Nick Wertsch grew up attending public schools in St. Louis, MO and graduated from Georgetown University with a degree in Government and English. He took a semester off from college to work as a field organizer for the Obama campaign in his home state of Missouri in 2008. After graduating, he moved to India to work with an Indian NGO providing media and legal advocacy on land rights issues. Later, Nick returned on a Fulbright-Nehru Research Fellowship to study energy politics, democracy, and community organizing in India. He has also interned at the White House and worked at SmartPower, a nonprofit marketing group that promotes clean energy. In his current position as program coordinator at the Kalmanovitz Initiative for Labor and the Working Poor, Nick oversees community engagement and student programs focused on organizing, policy, and research around economic justice issues. He is interested in ways to combine community organizing and legal strategies to serve the public good, both domestically and abroad.

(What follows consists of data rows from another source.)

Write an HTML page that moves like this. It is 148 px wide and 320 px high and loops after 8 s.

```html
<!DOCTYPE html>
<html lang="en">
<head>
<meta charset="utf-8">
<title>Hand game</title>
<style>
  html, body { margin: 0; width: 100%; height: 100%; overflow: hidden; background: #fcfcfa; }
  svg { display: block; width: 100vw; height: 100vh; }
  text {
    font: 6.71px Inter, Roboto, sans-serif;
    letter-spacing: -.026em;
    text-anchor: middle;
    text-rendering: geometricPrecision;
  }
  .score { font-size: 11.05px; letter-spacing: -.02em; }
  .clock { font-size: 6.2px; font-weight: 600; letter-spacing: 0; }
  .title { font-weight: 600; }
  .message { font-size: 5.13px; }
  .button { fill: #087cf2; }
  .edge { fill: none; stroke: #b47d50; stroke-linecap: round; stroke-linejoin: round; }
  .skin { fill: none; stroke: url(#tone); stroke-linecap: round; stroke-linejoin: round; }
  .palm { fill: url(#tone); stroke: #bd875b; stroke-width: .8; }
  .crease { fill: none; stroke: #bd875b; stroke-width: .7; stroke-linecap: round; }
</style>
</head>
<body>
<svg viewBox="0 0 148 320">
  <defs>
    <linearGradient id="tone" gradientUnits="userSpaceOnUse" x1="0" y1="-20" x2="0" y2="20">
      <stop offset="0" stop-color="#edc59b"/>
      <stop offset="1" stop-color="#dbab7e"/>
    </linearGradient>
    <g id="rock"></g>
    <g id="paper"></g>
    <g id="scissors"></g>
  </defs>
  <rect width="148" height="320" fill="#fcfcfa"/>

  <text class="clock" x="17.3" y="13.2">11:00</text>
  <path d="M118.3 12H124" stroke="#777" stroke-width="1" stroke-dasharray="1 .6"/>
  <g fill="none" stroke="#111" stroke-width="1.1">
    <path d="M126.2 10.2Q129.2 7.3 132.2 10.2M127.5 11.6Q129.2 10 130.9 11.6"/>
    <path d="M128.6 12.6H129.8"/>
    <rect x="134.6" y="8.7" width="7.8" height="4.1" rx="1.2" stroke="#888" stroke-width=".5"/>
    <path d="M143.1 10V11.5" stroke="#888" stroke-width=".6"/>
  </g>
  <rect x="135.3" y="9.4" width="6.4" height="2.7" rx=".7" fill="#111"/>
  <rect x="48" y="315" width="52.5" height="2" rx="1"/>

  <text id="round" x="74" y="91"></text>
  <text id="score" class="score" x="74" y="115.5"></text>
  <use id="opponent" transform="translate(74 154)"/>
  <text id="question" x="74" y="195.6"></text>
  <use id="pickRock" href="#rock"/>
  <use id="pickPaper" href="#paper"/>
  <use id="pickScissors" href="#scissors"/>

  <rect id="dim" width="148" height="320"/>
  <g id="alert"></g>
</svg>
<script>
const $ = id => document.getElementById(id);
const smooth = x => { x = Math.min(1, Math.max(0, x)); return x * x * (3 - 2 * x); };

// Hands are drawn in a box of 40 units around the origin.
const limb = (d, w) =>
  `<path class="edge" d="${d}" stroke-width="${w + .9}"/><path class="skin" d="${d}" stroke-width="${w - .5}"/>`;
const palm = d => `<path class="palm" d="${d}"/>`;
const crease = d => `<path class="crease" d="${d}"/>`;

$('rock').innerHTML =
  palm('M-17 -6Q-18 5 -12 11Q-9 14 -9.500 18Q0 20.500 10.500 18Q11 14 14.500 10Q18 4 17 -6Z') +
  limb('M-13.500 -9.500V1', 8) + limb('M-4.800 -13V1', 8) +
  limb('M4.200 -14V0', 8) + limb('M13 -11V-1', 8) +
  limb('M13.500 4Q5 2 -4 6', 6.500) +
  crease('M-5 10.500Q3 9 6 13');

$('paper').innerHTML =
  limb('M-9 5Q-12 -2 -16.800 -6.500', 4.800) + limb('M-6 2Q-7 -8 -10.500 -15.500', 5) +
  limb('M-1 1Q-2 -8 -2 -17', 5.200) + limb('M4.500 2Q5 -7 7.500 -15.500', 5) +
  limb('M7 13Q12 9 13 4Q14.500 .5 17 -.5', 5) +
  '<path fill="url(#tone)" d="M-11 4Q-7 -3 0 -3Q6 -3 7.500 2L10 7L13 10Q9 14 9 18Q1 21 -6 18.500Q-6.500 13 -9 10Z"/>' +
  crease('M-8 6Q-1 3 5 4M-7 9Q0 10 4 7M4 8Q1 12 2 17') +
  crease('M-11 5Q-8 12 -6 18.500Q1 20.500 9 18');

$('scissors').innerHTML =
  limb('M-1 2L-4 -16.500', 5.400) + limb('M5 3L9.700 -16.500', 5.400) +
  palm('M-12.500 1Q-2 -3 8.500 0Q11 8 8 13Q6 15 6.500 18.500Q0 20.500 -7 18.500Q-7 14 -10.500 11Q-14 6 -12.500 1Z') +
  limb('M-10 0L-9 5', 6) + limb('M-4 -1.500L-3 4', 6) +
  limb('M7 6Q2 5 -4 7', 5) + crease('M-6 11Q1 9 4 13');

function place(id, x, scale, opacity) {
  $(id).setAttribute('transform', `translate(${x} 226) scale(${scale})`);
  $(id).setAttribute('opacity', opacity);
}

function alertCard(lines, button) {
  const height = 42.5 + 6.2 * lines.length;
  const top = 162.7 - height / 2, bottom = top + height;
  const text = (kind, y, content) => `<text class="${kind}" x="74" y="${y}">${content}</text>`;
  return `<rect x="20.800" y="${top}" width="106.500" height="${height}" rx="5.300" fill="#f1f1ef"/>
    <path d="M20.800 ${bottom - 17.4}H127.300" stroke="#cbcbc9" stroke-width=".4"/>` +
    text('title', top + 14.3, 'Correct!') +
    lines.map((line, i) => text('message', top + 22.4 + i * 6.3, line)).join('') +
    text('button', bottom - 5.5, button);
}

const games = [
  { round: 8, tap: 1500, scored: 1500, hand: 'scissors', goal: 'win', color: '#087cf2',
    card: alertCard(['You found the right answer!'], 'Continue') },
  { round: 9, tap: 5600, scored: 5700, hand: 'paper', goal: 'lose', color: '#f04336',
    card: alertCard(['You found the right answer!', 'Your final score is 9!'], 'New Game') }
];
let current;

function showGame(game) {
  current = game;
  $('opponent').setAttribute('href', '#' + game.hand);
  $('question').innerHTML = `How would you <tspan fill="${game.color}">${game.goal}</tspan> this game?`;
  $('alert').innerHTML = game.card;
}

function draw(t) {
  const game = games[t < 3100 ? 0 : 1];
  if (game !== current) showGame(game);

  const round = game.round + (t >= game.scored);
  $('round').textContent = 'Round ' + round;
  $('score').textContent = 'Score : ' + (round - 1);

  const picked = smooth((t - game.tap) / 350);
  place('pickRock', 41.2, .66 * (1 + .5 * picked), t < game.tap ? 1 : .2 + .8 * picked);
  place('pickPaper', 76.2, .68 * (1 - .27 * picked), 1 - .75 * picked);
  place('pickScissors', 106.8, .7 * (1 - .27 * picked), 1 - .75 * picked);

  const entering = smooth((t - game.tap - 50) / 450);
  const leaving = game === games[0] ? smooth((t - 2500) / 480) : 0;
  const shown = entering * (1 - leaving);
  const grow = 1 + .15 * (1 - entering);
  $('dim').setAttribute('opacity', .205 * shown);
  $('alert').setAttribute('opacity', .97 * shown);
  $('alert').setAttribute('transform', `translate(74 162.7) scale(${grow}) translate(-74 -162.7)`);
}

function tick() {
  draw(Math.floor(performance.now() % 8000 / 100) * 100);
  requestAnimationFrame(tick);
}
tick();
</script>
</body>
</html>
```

Tahir serves as the National Young Worker Coordinator at the AFL-CIO. He directs the AFL-CIO's engagement with and development of young workers both inside and outside of the labor movement. From 2007 to 2013, he worked as the Deputy National Field Director at Working America, where he helped manage and maintain all aspects of a grassroots effort that has organized over 3 million workers. He also led Working America's efforts around staff recruitment and diversity. Prior to serving at Working America, he worked as the Field Director for the Democratic Party of Georgia, where he helped managed field campaigns for two of the most competitive congressional races in the country, and as Canvass Director for Grassroots Campaigns, Inc. on their fundraising project with the Democratic National Committee. He is the Founder and President of the Board of ReThink, a D.C. based non-profit that runs grassroots level anti-sexual violence campaigns centered around redefining consent and sexual entitlement among men and boys.
He was raised in Atlanta and received a B.A. in Religion and Political Science from Emory University. He is enrolled in evening division at the Law Center.